Before automating your business processes, it’s important to identify the most meaningful metrics so that you can measure and analyze the results. Why do you need to choose accounts payable metrics to measure before starting with automation? Because without having data on your old processes, you won’t be able to determine the effectiveness of your new ones.
Let’s walk through some strategies deciding which accounts payable metrics to measure and what to do once you’ve chosen them.
Identifying Key Accounts Payable Metrics
The right metrics to measure are the ones that help to identify the time and costs involved in any given business process or workflow.
As you’re deciding what to measure, think about the metrics your company’s CFO would care about, as this blog by AmeriQuest suggests. He or she probably cares about things like cutting costs and easily passing audits, right? Those are great places to start.
Here are some other key metrics that relate to AP workflows:
- Invoice volume
- Time needed to process each invoice
- Number of people needed to process all invoices and their compensation
- Early payment discounts received and missed
- Late payment penalties assessed
Recommendation: Start simple with a small number of metrics and then add to them over time as needed.
Measurement & Analysis
You’ll want to begin with a baseline for all key AP metrics. You’ll then want to use the same baseline measurement process to evaluate these metrics on a daily, weekly and/or monthly basis to determine gains, losses and plateaus. Then address any metric falling short of your business goals.
For example, you may want to increase the number of invoices paid within 30 days of receipt from 65% to 95% by March 15 – 65% is your baseline number and the rest are goals.

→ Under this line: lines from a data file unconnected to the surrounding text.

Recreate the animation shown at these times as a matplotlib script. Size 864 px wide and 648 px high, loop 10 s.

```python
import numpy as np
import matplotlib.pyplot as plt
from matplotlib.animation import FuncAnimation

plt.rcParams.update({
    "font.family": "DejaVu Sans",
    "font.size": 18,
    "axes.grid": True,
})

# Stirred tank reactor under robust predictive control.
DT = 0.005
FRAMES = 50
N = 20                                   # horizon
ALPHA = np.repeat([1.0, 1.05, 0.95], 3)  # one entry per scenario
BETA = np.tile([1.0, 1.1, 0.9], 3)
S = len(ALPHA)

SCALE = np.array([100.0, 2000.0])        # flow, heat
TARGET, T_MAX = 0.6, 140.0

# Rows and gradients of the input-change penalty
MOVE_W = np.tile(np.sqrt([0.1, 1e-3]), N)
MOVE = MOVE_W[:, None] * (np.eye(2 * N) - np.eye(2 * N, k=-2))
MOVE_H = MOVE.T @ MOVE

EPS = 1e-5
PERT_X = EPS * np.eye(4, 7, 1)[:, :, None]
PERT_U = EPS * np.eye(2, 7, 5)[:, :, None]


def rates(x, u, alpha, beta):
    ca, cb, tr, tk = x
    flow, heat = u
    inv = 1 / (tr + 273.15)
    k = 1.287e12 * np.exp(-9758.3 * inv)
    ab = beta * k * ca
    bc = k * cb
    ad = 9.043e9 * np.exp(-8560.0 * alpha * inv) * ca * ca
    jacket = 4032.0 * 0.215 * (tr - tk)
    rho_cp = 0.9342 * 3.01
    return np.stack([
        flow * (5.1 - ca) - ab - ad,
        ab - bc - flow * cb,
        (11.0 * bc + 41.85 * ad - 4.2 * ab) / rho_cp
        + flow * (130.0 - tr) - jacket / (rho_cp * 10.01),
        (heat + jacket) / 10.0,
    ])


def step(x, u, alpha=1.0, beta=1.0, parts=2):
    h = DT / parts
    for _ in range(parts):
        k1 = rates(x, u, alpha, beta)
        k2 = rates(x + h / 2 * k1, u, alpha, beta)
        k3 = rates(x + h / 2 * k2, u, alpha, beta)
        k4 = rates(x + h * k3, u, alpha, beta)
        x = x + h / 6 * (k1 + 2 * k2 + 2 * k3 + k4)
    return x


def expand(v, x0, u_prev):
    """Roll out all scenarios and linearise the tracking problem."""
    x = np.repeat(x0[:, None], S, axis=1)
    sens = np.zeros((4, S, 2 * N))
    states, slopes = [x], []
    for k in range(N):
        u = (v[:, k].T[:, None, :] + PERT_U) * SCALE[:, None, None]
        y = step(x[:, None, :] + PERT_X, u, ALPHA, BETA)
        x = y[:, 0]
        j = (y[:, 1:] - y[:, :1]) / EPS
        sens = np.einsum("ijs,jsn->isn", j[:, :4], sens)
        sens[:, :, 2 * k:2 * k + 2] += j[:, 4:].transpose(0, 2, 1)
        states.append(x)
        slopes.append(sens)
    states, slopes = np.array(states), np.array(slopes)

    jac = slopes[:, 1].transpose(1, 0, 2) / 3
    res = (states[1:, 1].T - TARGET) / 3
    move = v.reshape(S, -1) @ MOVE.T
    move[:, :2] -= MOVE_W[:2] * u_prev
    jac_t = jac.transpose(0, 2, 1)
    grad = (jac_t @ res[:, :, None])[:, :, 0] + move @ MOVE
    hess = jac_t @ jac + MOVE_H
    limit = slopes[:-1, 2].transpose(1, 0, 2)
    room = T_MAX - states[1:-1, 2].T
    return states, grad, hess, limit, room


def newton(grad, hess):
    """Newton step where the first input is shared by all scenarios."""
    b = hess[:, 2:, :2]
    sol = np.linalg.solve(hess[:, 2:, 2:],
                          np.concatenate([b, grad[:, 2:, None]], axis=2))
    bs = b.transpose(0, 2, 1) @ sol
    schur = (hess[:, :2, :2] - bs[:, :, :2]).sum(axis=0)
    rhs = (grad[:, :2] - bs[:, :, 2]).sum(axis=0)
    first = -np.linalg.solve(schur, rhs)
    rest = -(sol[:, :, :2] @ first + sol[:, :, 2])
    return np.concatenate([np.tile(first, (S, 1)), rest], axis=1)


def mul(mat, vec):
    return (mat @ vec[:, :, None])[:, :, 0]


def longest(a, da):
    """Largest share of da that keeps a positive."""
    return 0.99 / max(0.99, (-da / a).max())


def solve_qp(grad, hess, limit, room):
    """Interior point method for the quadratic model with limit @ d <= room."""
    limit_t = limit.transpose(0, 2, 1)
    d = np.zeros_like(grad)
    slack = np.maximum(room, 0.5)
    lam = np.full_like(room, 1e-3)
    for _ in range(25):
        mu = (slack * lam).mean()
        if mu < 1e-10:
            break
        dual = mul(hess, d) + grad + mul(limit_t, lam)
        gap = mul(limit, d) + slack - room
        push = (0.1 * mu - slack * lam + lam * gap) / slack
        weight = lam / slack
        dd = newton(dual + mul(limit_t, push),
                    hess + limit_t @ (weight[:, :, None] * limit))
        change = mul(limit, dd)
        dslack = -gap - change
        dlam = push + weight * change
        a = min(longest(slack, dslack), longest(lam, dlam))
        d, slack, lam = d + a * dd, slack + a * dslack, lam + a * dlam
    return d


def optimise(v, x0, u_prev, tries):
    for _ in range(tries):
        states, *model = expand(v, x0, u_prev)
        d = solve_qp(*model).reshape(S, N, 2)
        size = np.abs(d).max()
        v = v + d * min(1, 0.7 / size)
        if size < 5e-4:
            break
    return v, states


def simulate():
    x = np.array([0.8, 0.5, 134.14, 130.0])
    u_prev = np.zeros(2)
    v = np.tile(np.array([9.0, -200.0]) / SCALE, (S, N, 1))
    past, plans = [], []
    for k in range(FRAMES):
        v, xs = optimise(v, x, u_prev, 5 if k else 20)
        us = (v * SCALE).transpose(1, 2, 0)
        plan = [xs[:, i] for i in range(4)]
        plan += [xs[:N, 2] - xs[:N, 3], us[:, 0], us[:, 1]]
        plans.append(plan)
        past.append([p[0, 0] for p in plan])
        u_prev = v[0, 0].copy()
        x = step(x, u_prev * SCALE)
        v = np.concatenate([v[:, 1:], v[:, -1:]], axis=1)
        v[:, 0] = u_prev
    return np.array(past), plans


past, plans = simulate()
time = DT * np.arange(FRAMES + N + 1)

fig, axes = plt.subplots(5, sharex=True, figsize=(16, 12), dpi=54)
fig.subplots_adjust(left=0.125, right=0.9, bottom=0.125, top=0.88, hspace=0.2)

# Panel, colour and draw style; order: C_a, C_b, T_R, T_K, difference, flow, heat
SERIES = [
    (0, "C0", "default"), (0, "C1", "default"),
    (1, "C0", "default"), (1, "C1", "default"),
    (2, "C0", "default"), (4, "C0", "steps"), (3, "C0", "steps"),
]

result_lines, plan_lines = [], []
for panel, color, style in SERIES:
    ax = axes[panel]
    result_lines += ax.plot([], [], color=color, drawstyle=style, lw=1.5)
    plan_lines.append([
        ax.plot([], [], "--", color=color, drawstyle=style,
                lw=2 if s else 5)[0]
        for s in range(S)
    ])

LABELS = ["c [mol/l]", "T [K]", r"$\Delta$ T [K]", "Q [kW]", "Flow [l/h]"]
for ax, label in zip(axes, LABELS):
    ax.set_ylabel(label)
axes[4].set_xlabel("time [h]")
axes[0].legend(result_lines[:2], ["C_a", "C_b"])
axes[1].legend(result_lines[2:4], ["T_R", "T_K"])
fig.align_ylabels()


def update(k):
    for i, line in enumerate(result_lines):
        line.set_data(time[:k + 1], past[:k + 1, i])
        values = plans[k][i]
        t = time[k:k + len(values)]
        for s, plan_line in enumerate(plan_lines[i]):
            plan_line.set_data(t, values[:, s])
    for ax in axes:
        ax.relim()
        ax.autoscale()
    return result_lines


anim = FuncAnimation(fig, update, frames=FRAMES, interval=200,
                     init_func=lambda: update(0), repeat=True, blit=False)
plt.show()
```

If you find yourself at 75% by March 10, you know you’ve got work to do. If you’re at 100% by March 10, you know you’ve exceeded expectations and your automated workflow is working.
Recommendation: Make one person accountable for both defining these metrics and measuring them over time.
Why Bother Tracking AP Metrics?
If you don’t track your business process metrics, you will never know how productive you are, have become or can be. Decisions will be made on “gut feel” instead of data. Additionally, the investment made on workflow automation may actually be very profitable. However, unless there is evidence of this, there may be doubt of its effectiveness and a temptation to pull the plug for those whose gut feel and/or internal agenda tells them otherwise.
In this way, measuring and analyzing business process metrics is as important as implementing workflow automation itself. Doing both will help ensure that your organization achieves your goals, such as lowering costs, improving service quality and increasing efficiency—as in our AP workflow example.
Want a play-by-play on what automating your AP department will be like? Download our free guide to the workflow automation process.